[DIRECTIONS]
Repeat the records exactly. Leave out the pictures.

[DATASET CONTENT]
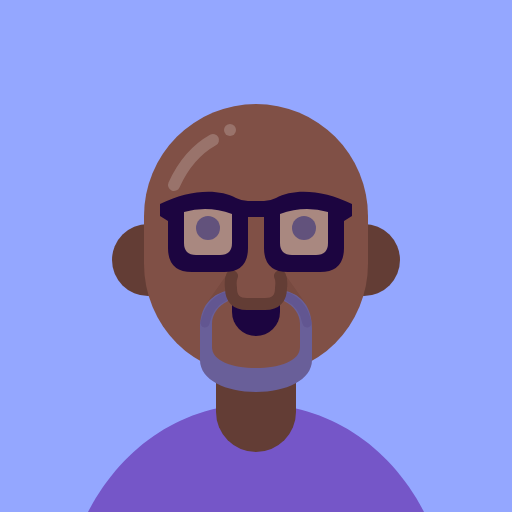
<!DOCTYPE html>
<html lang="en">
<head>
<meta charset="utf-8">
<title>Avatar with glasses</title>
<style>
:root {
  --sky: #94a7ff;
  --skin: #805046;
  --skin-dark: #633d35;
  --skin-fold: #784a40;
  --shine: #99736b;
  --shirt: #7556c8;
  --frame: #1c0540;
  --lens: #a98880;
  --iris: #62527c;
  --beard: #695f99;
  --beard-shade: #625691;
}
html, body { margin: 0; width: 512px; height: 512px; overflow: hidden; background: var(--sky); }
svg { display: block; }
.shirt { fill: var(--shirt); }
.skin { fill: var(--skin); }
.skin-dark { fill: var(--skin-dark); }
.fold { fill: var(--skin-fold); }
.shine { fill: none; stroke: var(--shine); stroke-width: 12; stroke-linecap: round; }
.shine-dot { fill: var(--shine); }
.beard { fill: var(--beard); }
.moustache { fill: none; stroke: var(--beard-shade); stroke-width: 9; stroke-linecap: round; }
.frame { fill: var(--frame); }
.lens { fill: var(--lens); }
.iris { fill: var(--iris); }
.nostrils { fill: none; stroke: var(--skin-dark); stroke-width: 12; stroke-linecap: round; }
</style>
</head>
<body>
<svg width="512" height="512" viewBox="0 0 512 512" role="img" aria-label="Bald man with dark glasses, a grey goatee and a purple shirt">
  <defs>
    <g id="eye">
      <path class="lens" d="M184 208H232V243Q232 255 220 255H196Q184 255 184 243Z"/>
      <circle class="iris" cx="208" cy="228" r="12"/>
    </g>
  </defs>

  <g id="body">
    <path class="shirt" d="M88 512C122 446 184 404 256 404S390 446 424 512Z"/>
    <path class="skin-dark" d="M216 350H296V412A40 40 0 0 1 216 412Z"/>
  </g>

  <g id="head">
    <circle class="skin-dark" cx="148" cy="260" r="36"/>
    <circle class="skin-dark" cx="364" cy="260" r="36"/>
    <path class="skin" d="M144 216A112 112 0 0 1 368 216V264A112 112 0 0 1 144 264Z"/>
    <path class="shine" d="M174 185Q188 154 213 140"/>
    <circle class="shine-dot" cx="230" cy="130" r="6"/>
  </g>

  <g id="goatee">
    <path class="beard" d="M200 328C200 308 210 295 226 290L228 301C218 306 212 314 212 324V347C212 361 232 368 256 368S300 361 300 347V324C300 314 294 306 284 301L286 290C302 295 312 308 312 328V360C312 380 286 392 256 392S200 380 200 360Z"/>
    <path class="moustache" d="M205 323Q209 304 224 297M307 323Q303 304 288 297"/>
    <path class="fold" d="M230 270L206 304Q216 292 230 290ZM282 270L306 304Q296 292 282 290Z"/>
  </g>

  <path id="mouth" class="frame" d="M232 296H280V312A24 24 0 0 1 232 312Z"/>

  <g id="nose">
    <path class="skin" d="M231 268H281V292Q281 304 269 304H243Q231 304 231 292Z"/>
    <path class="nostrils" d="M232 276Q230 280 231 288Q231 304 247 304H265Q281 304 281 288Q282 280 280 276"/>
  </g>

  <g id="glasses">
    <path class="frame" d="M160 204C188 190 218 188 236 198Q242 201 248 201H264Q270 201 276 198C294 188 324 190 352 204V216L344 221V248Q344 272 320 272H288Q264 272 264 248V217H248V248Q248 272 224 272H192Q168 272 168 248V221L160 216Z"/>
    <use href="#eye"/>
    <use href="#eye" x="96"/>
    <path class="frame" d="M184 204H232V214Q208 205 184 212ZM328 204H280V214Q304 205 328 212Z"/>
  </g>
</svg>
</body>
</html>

[YOUR RESPONSE]
<!DOCTYPE html>
<html lang="en">
<head>
<meta charset="utf-8">
<title>Avatar with glasses</title>
<style>
:root {
  --sky: #94a7ff;
  --skin: #805046;
  --skin-dark: #633d35;
  --skin-fold: #784a40;
  --shine: #99736b;
  --shirt: #7556c8;
  --frame: #1c0540;
  --lens: #a98880;
  --iris: #62527c;
  --beard: #695f99;
  --beard-shade: #625691;
}
html, body { margin: 0; width: 512px; height: 512px; overflow: hidden; background: var(--sky); }
svg { display: block; }
.shirt { fill: var(--shirt); }
.skin { fill: var(--skin); }
.skin-dark { fill: var(--skin-dark); }
.fold { fill: var(--skin-fold); }
.shine { fill: none; stroke: var(--shine); stroke-width: 12; stroke-linecap: round; }
.shine-dot { fill: var(--shine); }
.beard { fill: var(--beard); }
.moustache { fill: none; stroke: var(--beard-shade); stroke-width: 9; stroke-linecap: round; }
.frame { fill: var(--frame); }
.lens { fill: var(--lens); }
.iris { fill: var(--iris); }
.nostrils { fill: none; stroke: var(--skin-dark); stroke-width: 12; stroke-linecap: round; }
</style>
</head>
<body>
<svg width="512" height="512" viewBox="0 0 512 512" role="img" aria-label="Bald man with dark glasses, a grey goatee and a purple shirt">
  <defs>
    <g id="eye">
      <path class="lens" d="M184 208H232V243Q232 255 220 255H196Q184 255 184 243Z"/>
      <circle class="iris" cx="208" cy="228" r="12"/>
    </g>
  </defs>

  <g id="body">
    <path class="shirt" d="M88 512C122 446 184 404 256 404S390 446 424 512Z"/>
    <path class="skin-dark" d="M216 350H296V412A40 40 0 0 1 216 412Z"/>
  </g>

  <g id="head">
    <circle class="skin-dark" cx="148" cy="260" r="36"/>
    <circle class="skin-dark" cx="364" cy="260" r="36"/>
    <path class="skin" d="M144 216A112 112 0 0 1 368 216V264A112 112 0 0 1 144 264Z"/>
    <path class="shine" d="M174 185Q188 154 213 140"/>
    <circle class="shine-dot" cx="230" cy="130" r="6"/>
  </g>

  <g id="goatee">
    <path class="beard" d="M200 328C200 308 210 295 226 290L228 301C218 306 212 314 212 324V347C212 361 232 368 256 368S300 361 300 347V324C300 314 294 306 284 301L286 290C302 295 312 308 312 328V360C312 380 286 392 256 392S200 380 200 360Z"/>
    <path class="moustache" d="M205 323Q209 304 224 297M307 323Q303 304 288 297"/>
    <path class="fold" d="M230 270L206 304Q216 292 230 290ZM282 270L306 304Q296 292 282 290Z"/>
  </g>

  <path id="mouth" class="frame" d="M232 296H280V312A24 24 0 0 1 232 312Z"/>

  <g id="nose">
    <path class="skin" d="M231 268H281V292Q281 304 269 304H243Q231 304 231 292Z"/>
    <path class="nostrils" d="M232 276Q230 280 231 288Q231 304 247 304H265Q281 304 281 288Q282 280 280 276"/>
  </g>

  <g id="glasses">
    <path class="frame" d="M160 204C188 190 218 188 236 198Q242 201 248 201H264Q270 201 276 198C294 188 324 190 352 204V216L344 221V248Q344 272 320 272H288Q264 272 264 248V217H248V248Q248 272 224 272H192Q168 272 168 248V221L160 216Z"/>
    <use href="#eye"/>
    <use href="#eye" x="96"/>
    <path class="frame" d="M184 204H232V214Q208 205 184 212ZM328 204H280V214Q304 205 328 212Z"/>
  </g>
</svg>
</body>
</html>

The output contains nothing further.